BEGIN Provided material

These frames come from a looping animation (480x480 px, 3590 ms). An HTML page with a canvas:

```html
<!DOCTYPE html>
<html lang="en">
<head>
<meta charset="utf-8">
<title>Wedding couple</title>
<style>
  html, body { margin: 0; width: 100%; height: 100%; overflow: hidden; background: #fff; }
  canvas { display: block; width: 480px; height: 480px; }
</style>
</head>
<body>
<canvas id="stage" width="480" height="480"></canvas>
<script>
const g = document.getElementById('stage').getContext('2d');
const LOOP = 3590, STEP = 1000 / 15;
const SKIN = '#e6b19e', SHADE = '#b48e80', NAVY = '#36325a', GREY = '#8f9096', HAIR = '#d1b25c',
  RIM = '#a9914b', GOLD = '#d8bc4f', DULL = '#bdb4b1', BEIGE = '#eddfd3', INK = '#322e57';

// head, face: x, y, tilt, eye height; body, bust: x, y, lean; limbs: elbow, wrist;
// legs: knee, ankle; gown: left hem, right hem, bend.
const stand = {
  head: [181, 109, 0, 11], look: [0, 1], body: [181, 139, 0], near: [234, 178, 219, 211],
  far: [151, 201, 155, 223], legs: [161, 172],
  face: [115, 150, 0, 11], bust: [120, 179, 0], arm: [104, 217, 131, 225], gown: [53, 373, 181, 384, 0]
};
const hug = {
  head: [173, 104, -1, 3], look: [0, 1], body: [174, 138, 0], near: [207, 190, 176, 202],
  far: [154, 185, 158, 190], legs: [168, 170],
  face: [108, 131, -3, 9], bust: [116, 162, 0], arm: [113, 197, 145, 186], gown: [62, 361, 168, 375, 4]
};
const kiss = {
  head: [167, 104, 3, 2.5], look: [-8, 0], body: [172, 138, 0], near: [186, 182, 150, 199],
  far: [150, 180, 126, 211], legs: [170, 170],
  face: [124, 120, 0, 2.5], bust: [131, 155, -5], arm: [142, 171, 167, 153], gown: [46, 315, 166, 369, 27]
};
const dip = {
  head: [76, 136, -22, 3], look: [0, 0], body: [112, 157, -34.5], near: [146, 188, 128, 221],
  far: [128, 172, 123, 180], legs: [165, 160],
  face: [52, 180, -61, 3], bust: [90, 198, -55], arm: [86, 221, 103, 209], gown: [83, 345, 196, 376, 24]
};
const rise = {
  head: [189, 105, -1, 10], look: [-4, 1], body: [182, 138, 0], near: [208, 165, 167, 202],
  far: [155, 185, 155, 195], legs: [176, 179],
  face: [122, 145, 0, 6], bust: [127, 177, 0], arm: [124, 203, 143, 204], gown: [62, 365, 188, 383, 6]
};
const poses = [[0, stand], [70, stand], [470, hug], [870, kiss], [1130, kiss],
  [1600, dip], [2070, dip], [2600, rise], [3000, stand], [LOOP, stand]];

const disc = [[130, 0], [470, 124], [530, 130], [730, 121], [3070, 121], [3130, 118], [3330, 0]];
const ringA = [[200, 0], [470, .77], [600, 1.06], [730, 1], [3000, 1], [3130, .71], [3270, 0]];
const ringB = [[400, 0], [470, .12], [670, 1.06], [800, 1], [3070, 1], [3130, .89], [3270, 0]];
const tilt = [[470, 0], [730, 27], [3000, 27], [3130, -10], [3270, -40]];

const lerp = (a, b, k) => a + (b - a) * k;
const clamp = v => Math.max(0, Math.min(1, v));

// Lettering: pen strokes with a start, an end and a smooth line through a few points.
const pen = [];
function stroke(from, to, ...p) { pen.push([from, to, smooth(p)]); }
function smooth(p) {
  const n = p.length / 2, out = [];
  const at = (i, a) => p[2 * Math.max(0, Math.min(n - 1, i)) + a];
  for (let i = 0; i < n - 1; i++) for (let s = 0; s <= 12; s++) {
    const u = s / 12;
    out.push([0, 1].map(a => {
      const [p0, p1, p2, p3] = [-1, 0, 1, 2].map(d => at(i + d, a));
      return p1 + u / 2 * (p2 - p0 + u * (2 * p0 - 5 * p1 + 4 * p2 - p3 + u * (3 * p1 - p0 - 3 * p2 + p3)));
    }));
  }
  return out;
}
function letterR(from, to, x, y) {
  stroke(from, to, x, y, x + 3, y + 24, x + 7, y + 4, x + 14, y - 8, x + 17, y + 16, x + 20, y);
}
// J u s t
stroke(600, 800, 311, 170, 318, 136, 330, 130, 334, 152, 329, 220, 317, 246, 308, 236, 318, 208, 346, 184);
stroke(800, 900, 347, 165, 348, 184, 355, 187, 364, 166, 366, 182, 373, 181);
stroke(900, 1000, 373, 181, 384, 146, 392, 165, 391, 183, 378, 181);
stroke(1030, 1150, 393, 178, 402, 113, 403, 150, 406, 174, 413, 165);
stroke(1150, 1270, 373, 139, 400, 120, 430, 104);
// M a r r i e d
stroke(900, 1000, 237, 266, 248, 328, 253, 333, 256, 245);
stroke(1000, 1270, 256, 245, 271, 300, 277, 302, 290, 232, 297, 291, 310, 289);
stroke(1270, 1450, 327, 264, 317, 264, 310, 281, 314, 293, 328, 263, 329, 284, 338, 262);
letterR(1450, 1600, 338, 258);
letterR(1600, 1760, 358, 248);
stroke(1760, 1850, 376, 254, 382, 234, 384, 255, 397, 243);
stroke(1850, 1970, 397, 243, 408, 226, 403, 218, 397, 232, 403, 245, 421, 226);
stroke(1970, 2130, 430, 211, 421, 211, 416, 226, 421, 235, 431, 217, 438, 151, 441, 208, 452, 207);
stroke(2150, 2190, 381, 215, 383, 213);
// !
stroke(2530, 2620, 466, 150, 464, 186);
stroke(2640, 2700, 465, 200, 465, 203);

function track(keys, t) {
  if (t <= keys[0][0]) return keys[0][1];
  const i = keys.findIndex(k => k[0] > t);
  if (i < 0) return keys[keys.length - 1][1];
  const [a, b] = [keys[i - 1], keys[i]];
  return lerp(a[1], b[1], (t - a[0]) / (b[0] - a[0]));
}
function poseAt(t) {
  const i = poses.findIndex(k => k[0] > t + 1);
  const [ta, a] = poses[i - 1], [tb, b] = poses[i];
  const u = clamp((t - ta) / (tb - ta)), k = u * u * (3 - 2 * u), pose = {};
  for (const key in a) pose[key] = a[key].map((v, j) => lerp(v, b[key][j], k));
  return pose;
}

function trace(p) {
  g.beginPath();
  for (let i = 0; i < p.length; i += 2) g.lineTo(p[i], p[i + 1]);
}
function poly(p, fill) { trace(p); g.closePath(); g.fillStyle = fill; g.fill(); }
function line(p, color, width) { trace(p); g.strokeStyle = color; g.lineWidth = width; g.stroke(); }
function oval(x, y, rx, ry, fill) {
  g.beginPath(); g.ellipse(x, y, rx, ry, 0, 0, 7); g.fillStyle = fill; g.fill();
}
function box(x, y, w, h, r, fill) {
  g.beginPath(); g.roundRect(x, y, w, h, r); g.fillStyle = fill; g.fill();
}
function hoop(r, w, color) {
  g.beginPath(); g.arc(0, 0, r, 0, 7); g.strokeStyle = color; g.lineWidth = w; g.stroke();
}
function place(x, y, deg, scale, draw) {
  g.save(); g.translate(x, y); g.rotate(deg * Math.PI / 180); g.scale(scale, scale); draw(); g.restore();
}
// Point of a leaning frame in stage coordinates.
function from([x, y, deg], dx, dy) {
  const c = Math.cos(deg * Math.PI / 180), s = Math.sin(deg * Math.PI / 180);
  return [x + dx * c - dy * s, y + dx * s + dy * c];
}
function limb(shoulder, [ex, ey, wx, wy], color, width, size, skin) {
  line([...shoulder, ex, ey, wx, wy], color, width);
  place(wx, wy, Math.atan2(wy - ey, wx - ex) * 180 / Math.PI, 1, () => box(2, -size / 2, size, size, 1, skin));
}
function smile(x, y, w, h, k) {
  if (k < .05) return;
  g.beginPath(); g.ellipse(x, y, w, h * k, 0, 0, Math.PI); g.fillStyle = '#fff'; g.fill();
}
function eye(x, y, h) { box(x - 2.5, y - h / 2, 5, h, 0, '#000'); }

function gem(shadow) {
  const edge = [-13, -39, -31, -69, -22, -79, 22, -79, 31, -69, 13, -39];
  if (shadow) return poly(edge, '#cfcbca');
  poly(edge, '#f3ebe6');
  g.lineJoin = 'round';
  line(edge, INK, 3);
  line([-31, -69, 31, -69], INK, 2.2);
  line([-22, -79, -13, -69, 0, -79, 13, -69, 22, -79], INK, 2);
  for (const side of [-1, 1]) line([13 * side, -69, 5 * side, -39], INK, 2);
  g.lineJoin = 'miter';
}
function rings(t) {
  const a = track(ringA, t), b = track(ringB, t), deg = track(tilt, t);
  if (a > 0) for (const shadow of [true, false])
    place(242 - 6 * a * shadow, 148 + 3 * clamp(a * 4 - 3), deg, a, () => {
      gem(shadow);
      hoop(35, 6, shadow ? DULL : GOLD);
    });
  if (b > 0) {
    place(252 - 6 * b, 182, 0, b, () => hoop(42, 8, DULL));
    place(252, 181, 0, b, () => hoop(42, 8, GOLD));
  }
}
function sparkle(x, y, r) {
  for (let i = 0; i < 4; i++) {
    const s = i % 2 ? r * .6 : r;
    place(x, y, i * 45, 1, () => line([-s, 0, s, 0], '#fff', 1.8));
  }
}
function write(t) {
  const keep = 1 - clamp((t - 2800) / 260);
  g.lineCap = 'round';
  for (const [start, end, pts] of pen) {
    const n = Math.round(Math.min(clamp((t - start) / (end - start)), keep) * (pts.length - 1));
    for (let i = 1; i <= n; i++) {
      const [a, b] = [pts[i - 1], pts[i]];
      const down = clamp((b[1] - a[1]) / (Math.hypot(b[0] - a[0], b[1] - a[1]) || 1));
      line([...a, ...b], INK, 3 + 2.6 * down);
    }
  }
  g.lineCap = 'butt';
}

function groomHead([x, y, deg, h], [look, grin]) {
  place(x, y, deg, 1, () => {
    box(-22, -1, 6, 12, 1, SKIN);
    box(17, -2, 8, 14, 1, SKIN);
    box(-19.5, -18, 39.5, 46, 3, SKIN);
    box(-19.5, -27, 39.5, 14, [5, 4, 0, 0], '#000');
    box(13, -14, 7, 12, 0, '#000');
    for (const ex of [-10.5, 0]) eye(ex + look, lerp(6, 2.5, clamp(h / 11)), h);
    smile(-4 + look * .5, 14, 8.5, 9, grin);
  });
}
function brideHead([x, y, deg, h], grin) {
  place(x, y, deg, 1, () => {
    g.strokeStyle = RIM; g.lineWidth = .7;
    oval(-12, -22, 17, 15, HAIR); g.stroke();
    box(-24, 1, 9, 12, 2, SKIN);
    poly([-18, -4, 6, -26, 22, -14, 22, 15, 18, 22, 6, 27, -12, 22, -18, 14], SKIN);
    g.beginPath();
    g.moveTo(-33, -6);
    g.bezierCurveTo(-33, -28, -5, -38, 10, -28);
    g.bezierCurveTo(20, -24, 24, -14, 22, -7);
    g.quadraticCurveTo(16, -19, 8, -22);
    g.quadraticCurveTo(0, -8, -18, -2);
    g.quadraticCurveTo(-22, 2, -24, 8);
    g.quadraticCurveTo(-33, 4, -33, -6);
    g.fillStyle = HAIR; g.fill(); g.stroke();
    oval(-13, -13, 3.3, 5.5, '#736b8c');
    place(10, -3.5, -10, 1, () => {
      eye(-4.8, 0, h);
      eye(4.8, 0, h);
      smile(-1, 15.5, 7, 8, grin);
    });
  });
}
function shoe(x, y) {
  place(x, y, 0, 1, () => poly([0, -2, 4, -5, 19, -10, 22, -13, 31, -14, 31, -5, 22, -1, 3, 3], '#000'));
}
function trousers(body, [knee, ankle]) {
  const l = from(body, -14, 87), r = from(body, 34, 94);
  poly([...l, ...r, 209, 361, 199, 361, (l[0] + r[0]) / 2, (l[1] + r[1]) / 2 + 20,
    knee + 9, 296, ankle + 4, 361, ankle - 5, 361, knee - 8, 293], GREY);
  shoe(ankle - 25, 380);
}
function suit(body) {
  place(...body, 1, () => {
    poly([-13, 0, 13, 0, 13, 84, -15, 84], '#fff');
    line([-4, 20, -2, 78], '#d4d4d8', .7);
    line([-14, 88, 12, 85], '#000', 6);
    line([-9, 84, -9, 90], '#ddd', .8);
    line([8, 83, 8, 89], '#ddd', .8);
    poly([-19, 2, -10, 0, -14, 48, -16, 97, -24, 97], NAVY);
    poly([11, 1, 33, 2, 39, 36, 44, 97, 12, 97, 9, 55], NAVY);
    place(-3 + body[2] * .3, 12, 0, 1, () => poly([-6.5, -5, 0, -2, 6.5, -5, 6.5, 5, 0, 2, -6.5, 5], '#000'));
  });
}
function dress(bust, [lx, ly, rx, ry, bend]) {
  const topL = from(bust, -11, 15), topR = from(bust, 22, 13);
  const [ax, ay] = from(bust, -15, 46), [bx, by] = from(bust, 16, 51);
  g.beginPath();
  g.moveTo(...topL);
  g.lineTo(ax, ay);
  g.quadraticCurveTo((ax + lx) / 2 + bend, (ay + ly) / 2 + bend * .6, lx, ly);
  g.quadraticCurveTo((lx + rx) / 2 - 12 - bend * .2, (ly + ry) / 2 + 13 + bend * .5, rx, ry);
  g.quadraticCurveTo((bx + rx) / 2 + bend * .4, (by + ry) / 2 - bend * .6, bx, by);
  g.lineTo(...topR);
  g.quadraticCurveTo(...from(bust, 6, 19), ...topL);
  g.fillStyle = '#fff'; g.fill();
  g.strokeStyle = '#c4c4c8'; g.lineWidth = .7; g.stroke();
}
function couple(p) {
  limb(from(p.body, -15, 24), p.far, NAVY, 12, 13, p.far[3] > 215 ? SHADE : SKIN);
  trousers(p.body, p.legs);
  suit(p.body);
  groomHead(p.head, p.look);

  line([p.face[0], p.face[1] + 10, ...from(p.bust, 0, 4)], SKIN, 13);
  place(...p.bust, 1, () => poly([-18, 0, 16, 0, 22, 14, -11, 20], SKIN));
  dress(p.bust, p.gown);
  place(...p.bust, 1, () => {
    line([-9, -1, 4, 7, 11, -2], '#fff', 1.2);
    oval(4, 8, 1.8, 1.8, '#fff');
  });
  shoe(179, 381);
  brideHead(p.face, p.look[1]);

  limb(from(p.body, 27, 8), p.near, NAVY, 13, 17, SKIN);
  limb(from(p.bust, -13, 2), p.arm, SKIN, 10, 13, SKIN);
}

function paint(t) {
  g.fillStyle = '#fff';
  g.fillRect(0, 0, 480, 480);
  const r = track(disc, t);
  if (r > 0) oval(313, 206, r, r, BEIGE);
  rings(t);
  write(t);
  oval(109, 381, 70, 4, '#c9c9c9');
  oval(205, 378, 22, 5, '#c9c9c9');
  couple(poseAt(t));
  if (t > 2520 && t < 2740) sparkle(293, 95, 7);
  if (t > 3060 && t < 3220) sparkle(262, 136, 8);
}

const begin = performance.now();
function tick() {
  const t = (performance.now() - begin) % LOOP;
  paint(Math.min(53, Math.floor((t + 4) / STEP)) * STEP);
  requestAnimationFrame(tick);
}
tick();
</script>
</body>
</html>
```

END Provided material

[About this task] Each line of the material that has the word "ankle" belongs in the answer.

[Solved problem]
// legs: knee, ankle; gown: left hem, right hem, bend.
function trousers(body, [knee, ankle]) {
    knee + 9, 296, ankle + 4, 361, ankle - 5, 361, knee - 8, 293], GREY);
  shoe(ankle - 25, 380);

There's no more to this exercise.